Where obtaining political and governmental engagement is concerned, in order to facilitate sovereign insurance or macro-insurance policies, this process may take a little longer. In the UK public discussion first took place on this matter almost fifteen years ago, as a result of the collaboration between Atkinson, H., Tickell, C., and Williams, D., in their “Report of the Task Force on Potentially Hazardous Near Earth Objects2 Procrastination with regard to international financial contingency planning can arguably be attributed to the unlikely nature of an impact event occurring within the lifetime of a parliament or a term of office. As can be seen from the planning in response to previous natural disasters, such as the hundred-year floods, decision making, in terms of risk treatment, was postponed. Furthermore, previous responses to low-probability but high-consequence natural disasters are inconsistent. This can best be exemplified when, during the mid-1980’s, the US Army Corps of Engineers (USACE) modeled a hurricane path, which was subsequently proven to be identical to the exact path Hurricane Katrina would later follow. Despite this prediction being widely communicated and published, it was still not sufficient for the authorities concerned to initiate a comprehensive management framework for the instigation of the required flood control projects. As a result of this, the majority of the low-lying wetland areas in and around New Orleans, which could have been included within the flood protection system, became flooded. Similarly, with the near-Earth object impact hazard, history is in danger of repeating itself unless more geopolitical action is taken as a result of the various representations and recommendations that have already been made to the United Nations.


[Photo: Max Alexander] Debbie Lewis with Sir Crispin Tickell and Richard Crowther on the Asteroid Day Expert Panel.




1.Griffiths, K. (2010) Rising cost of catastrophe in the developed world.” The Times, (London) 1 December and Schnarwiler, R. (2010) Securing Funds Before Disasters Strike, Zurich: Swiss Reinsurance Company Ltd; available online at www.swissre.com/clients/governments_ngos/; date accessed 7 December 2010.

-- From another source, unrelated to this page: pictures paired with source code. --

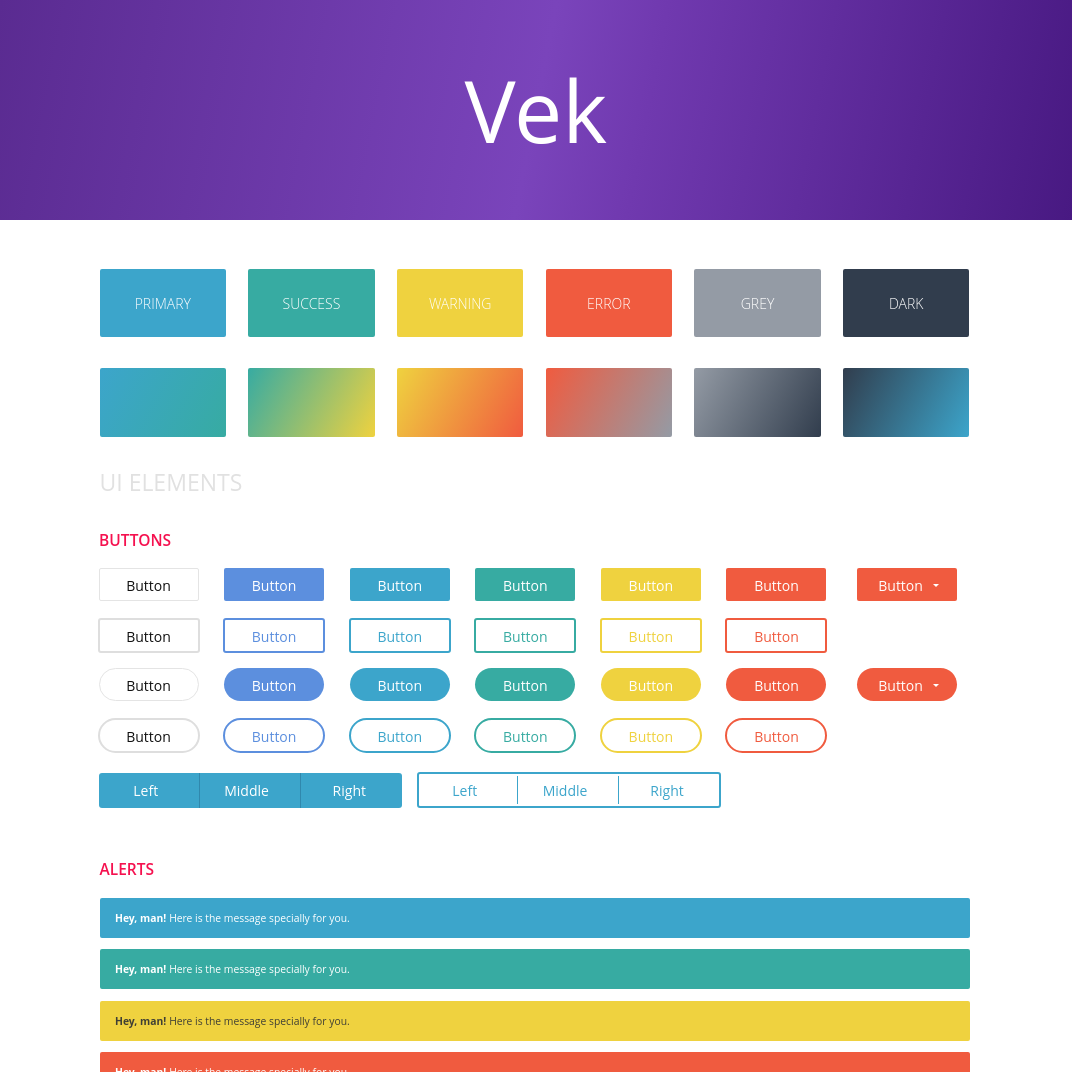
<!DOCTYPE html>
<html lang="en">
<head>
<meta charset="utf-8">
<title>Vek UI kit</title>
<style>
:root {
  --primary: #3ca5cb;
  --info: #5c8fde;
  --success: #37aba2;
  --warning: #efd23f;
  --error: #f05b3f;
  --grey: #949ba5;
  --dark: #313d4d;
  --line: #dedede;
  --accent: #f5114f;
  --muted: #e1e1e1;
}
* { box-sizing: border-box; margin: 0; padding: 0; }
html, body { width: 1072px; height: 1072px; overflow: hidden; }
body { background: #fff; font-family: "Open Sans", "Noto Sans", sans-serif; font-size: 14px; color: #111; }
a { color: inherit; text-decoration: none; }

.hero {
  height: 220px;
  display: flex;
  align-items: center;
  justify-content: center;
  background: linear-gradient(101deg, #5a2b91 0%, #7a44bb 50%, #7039af 60%, #481982 100%);
}
.brand-name { font-size: 86px; font-weight: 400; line-height: 120px; color: #fff; }

main { padding: 48.5px 102px 0 99.5px; }

.swatches { display: grid; grid-template-columns: repeat(6, 126.5px); grid-auto-rows: 68.5px; gap: 31.3px 22.2px; }
.swatch { display: flex; align-items: center; justify-content: center; padding-top: 1px; border-radius: 2px; background: var(--tone); color: #fff; font-weight: 300; }
.blend { border-radius: 2px; background: linear-gradient(118deg, var(--from), var(--to)); }

.page-title { margin-top: 30.5px; font-size: 23px; font-weight: 400; line-height: 30px; color: var(--muted); }
.section-title { font-size: 15.5px; font-weight: 600; line-height: 20px; color: var(--accent); }
.buttons-title { margin: 32.5px 0 18.3px -.5px; }
.alerts-title { margin: 51.2px 0 18.7px; }

.buttons { display: grid; grid-template-columns: repeat(7, 100px); grid-auto-rows: 50px; column-gap: 25.6px; align-items: start; margin-left: -1px; }
.button { display: flex; align-items: center; justify-content: center; height: 33px; padding-top: 1px; border-radius: 2px; background: var(--tone); color: #fff; }
.plain { background: #fff; border: 1px solid #e4e4e4; color: #111; }
.outline { width: 102px; height: 35px; margin-left: -1px; border: 2px solid var(--tone); border-radius: 3px; background: #fff; color: var(--tone); }
.pill { border-radius: 18px; }
.dropdown { grid-column: 7; margin: 0 -5px 0 5px; padding-left: 3px; gap: 10px; }
.dropdown svg { width: 6px; height: 3px; }

.primary { --tone: var(--primary); }
.info { --tone: var(--info); }
.success { --tone: var(--success); }
.warning { --tone: var(--warning); }
.error { --tone: var(--error); }
.grey { --tone: var(--grey); }
.dark { --tone: var(--dark); }
.neutral { --tone: var(--line); color: #111; }

.button-groups { display: flex; align-items: flex-end; gap: 14.5px; height: 36px; margin-top: 4px; margin-left: -.5px; }
.group { display: grid; grid-template-columns: 99.5px 101px 1fr; width: 303px; height: 35px; border-radius: 3px; background: var(--primary); color: #fff; }
.group a { display: flex; align-items: center; justify-content: center; padding-right: 6px; }
.group a + a { border-left: 1px solid #3088ad; }
.group a:last-child { padding-right: 4px; }
.group-outline { grid-template-columns: 98.5px 101px 1fr; width: 304.5px; height: 36px; padding: 2px 0; border: 2px solid var(--primary); background: #fff; color: var(--primary); }
.group-outline a + a { border-left-color: var(--primary); }

.alerts { display: grid; grid-auto-rows: 40px; row-gap: 11.4px; }
.alert { display: flex; align-items: center; gap: 3px; padding: 0 15.5px; border-radius: 2px; background: var(--tone); color: #fff; font-size: 10.35px; white-space: nowrap; }
.alert.warning { color: #3f3f35; }
</style>
</head>
<body>
<header class="hero"><h1 class="brand-name">Vek</h1></header>
<main>
  <section class="swatches" aria-label="Colours">
    <div class="swatch primary">PRIMARY</div>
    <div class="swatch success">SUCCESS</div>
    <div class="swatch warning">WARNING</div>
    <div class="swatch error">ERROR</div>
    <div class="swatch grey">GREY</div>
    <div class="swatch dark">DARK</div>
    <div class="blend" style="--from: var(--primary); --to: var(--success)"></div>
    <div class="blend" style="--from: var(--success); --to: var(--warning)"></div>
    <div class="blend" style="--from: var(--warning); --to: var(--error)"></div>
    <div class="blend" style="--from: var(--error); --to: var(--grey)"></div>
    <div class="blend" style="--from: var(--grey); --to: var(--dark)"></div>
    <div class="blend" style="--from: var(--dark); --to: var(--primary)"></div>
  </section>

  <h2 class="page-title">UI ELEMENTS</h2>

  <h3 class="section-title buttons-title">BUTTONS</h3>
  <section class="buttons">
    <a href="#" class="button plain">Button</a>
    <a href="#" class="button info">Button</a>
    <a href="#" class="button primary">Button</a>
    <a href="#" class="button success">Button</a>
    <a href="#" class="button warning">Button</a>
    <a href="#" class="button error">Button</a>
    <a href="#" class="button error dropdown">Button <svg viewBox="0 0 6 3" aria-hidden="true"><polygon points="0,0 6,0 3,3" fill="#fff"/></svg></a>

    <a href="#" class="button outline neutral">Button</a>
    <a href="#" class="button outline info">Button</a>
    <a href="#" class="button outline primary">Button</a>
    <a href="#" class="button outline success">Button</a>
    <a href="#" class="button outline warning">Button</a>
    <a href="#" class="button outline error">Button</a>

    <a href="#" class="button plain pill" style="grid-column: 1">Button</a>
    <a href="#" class="button info pill">Button</a>
    <a href="#" class="button primary pill">Button</a>
    <a href="#" class="button success pill">Button</a>
    <a href="#" class="button warning pill">Button</a>
    <a href="#" class="button error pill">Button</a>
    <a href="#" class="button error pill dropdown">Button <svg viewBox="0 0 6 3" aria-hidden="true"><polygon points="0,0 6,0 3,3" fill="#fff"/></svg></a>

    <a href="#" class="button outline pill neutral">Button</a>
    <a href="#" class="button outline pill info">Button</a>
    <a href="#" class="button outline pill primary">Button</a>
    <a href="#" class="button outline pill success">Button</a>
    <a href="#" class="button outline pill warning">Button</a>
    <a href="#" class="button outline pill error">Button</a>
  </section>
  <section class="button-groups">
    <nav class="group"><a href="#">Left</a><a href="#">Middle</a><a href="#">Right</a></nav>
    <nav class="group group-outline"><a href="#">Left</a><a href="#">Middle</a><a href="#">Right</a></nav>
  </section>

  <h3 class="section-title alerts-title">ALERTS</h3>
  <section class="alerts">
    <p class="alert primary"><strong>Hey, man!</strong> <span>Here is the message specially for you.</span></p>
    <p class="alert success"><strong>Hey, man!</strong> <span>Here is the message specially for you.</span></p>
    <p class="alert warning"><strong>Hey, man!</strong> <span>Here is the message specially for you.</span></p>
    <p class="alert error"><strong>Hey, man!</strong> <span>Here is the message specially for you.</span></p>
  </section>
</main>
</body>
</html>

2.Atkinson, H., Tickell, C., and Williams, D. (2000) Report of the Task Force on Potentially Hazardous Near Earth Objects. London: British National Space Centre; available online at http://www.nearearthobject.co.uk; accessed 28 March 2009.